When I manually add data via direct queries, it replicates fine, and I can use the Rails application for a few basic queries. However when I add data through the Rails app, the rails process fails with this error:

Status: 500 Internal Server Error Host 'ip-xxxxxxxxxxxx.internal' is blocked because of many connection errors; unblock with 'mysqladmin flush-hosts'

Adding data directly works as expected between the two servers, adding data on one is always replicated on the other faithfully. So the problem isn't with the replication set-up.

I have tried to add this IP address as a wildcard and specifically to the hosts for this user and still get this error.
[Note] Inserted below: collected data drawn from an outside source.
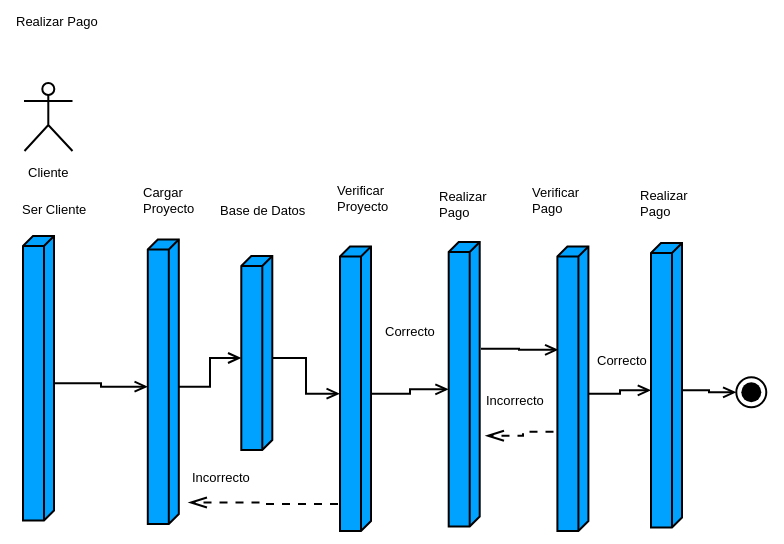
<!DOCTYPE html>
<html lang="es">
<head>
<meta charset="utf-8">
<title>Realizar Pago</title>
<style>
:root { --paper: #ffffff; --ink: #000000; --bar: #00a2ff; }
* { box-sizing: border-box; margin: 0; padding: 0; }
html, body { width: 784px; height: 544px; overflow: hidden; background: var(--paper); }
.diagram {
  position: relative; width: 784px; height: 544px; overflow: hidden;
  color: var(--ink); font: 400 13px/16px "Liberation Sans", Arial, sans-serif;
}
.drawing { position: absolute; inset: 0; display: block; }
.title, .label { position: absolute; left: var(--x); top: var(--y); font-size: 13px; font-weight: 400; white-space: nowrap; }
.bar, .bar-short { fill: var(--bar); stroke: var(--ink); stroke-width: 2; }
.actor, .flow, .tip { fill: none; stroke: var(--ink); stroke-width: 2; }
.return { fill: none; stroke: var(--ink); stroke-width: 2; stroke-dasharray: 8 8; }
.end-ring { fill: var(--paper); stroke: var(--ink); stroke-width: 2; }
.end-dot { fill: var(--ink); }
</style>
</head>
<body>
<main class="diagram">
  <svg class="drawing" width="784" height="544" viewBox="0 0 784 544" aria-hidden="true">
    <defs>
      <g id="lifeline">
        <path d="M0 10 L10 0 H31 V274.5 L21 284.5 H0 Z"/>
        <path d="M0 10 H21 V284.5 M21 10 L31 0" fill="none"/>
      </g>
      <path id="arrow-tip" d="M-11 -5 L0 0 L-11 5"/>
      <path id="return-tip" d="M17 -5 L1 0 L17 5"/>
    </defs>

    <g class="actor">
      <circle cx="48.3" cy="89" r="6"/>
      <path d="M48.3 95 V125 M24 101 H72.5 M24.5 151 L48.3 125 L72.5 151"/>
    </g>

    <g class="bar">
      <use href="#lifeline" x="23" y="236"/>
      <use href="#lifeline" x="147.8" y="239.5"/>
      <use href="#lifeline" x="340" y="246.5"/>
      <use href="#lifeline" x="448.7" y="242"/>
      <use href="#lifeline" x="557.4" y="246.5"/>
      <use href="#lifeline" x="651" y="243"/>
    </g>
    <g class="bar-short" transform="translate(241.3 256)">
      <path d="M0 10 L10 0 H31 V184 L21 194 H0 Z"/>
      <path d="M0 10 H21 V194 M21 10 L31 0" fill="none"/>
    </g>

    <g class="flow">
      <path d="M54 383.3 H101 V386.7 H145"/>
      <path d="M179 386.7 H210 V358 H239"/>
      <path d="M273 358 H306 V393.7 H337"/>
      <path d="M371 393.7 H410 V389.3 H446"/>
      <path d="M481 348.8 H519 V349.8 H555"/>
      <path d="M589 393.7 H620 V390.3 H648"/>
      <path d="M682 390.3 H709 V392.3 H733"/>
    </g>
    <g class="tip">
      <use href="#arrow-tip" x="145.5" y="386.7"/>
      <use href="#arrow-tip" x="239" y="358"/>
      <use href="#arrow-tip" x="337.5" y="393.7"/>
      <use href="#arrow-tip" x="446.3" y="389.3"/>
      <use href="#arrow-tip" x="556" y="349.8"/>
      <use href="#arrow-tip" x="648.7" y="390.3"/>
      <use href="#arrow-tip" x="734" y="392.3"/>
      <use href="#return-tip" x="190" y="502.5"/>
      <use href="#return-tip" x="487" y="435.7"/>
    </g>
    <g class="return">
      <path d="M338 504 H267 V502.5 H194"/>
      <path d="M553.5 431.7 H523 V435.7 H491"/>
    </g>

    <circle class="end-ring" cx="751.3" cy="392.3" r="15"/>
    <circle class="end-dot" cx="751.3" cy="392.3" r="10"/>
  </svg>

  <h1 class="title" style="--x:16px;--y:14px">Realizar Pago</h1>
  <p class="label" style="--x:28px;--y:165px">Cliente</p>
  <p class="label" style="--x:22px;--y:202px">Ser Cliente</p>
  <p class="label" style="--x:143px;--y:185px">Cargar<br>Proyecto</p>
  <p class="label" style="--x:220px;--y:203px">Base de Datos</p>
  <p class="label" style="--x:337px;--y:183px">Verificar<br>Proyecto</p>
  <p class="label" style="--x:439px;--y:189px">Realizar<br>Pago</p>
  <p class="label" style="--x:532px;--y:185px">Verificar<br>Pago</p>
  <p class="label" style="--x:640px;--y:188px">Realizar<br>Pago</p>
  <p class="label" style="--x:385px;--y:324px">Correcto</p>
  <p class="label" style="--x:597px;--y:353px">Correcto</p>
  <p class="label" style="--x:486px;--y:393px">Incorrecto</p>
  <p class="label" style="--x:192px;--y:470px">Incorrecto</p>
</main>
</body>
</html>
I have tried flush hosts also, and it works for a while before failing again.

My question is how does one set up MySQL master / master load balancing normally, and secondly, how would one do it on EC 2 with the elastic load balancer.

share|improve this question

2 Answers 2

up vote 1 down vote accepted

I once read a blog entry on this URL posted on July 13, 2009: http://www.mysqlperformanceblog.com/2009/07/13/what_problems_will_i_have_migrating_into_the_cloud/

Here is an excerpt from Point #1 : Most High Availability tools (like MMM or DRBD+Heartbeat) work on the principal of having a floating IP address which is used for the application to connect to the current master. With EC2, you can’t do this.

Now if this is true to some extent, you may have to implement some round-robin load balancing in your application for DB Writes to your MySQL servers in the MultiMaster setup. You many need to do this just to play it safe.

You should look deeper into how EC2 load balancing works.

Are you using EC2 load balancing on your read slaves? Check the servers loads on those slave to make sure load balancing is actually occurring.

share|improve this answer
    
I'm using findchris mysql_replication_adapter for load balancing on the slaves, it just uses a random slave so it is not sophisticated... –  Heat Miser Jul 30 '09 at 22:11

Pinging port 3306 from the EC2 LB will cause a host connection error in MySQL. The default for max_connect_errors is 10. You can raise this number arbitrarily high and periodically flush hosts or you can use a different health check methodology in the EC2 LB. For instance a simple PHP MySQL connection using HTTP port 80 that will throw a 200 if successful and a 404 if not.

<?php
$link = mysql_connect('localhost', 'user', 'pass');
if (!$link) {
header("HTTP/1.1 404 Not Found");
die('Could not connect: ' . mysql_error());
}
echo 'Connected successfully';
mysql_close($link);
?>

Set the EC2 LB to health check HTTP port 80 using the URL for this file and you should be good to go.

share|improve this answer

Your Answer

 
discard

By posting your answer, you agree to the privacy policy and terms of service.

Not the answer you're looking for? Browse other questions tagged or ask your own question.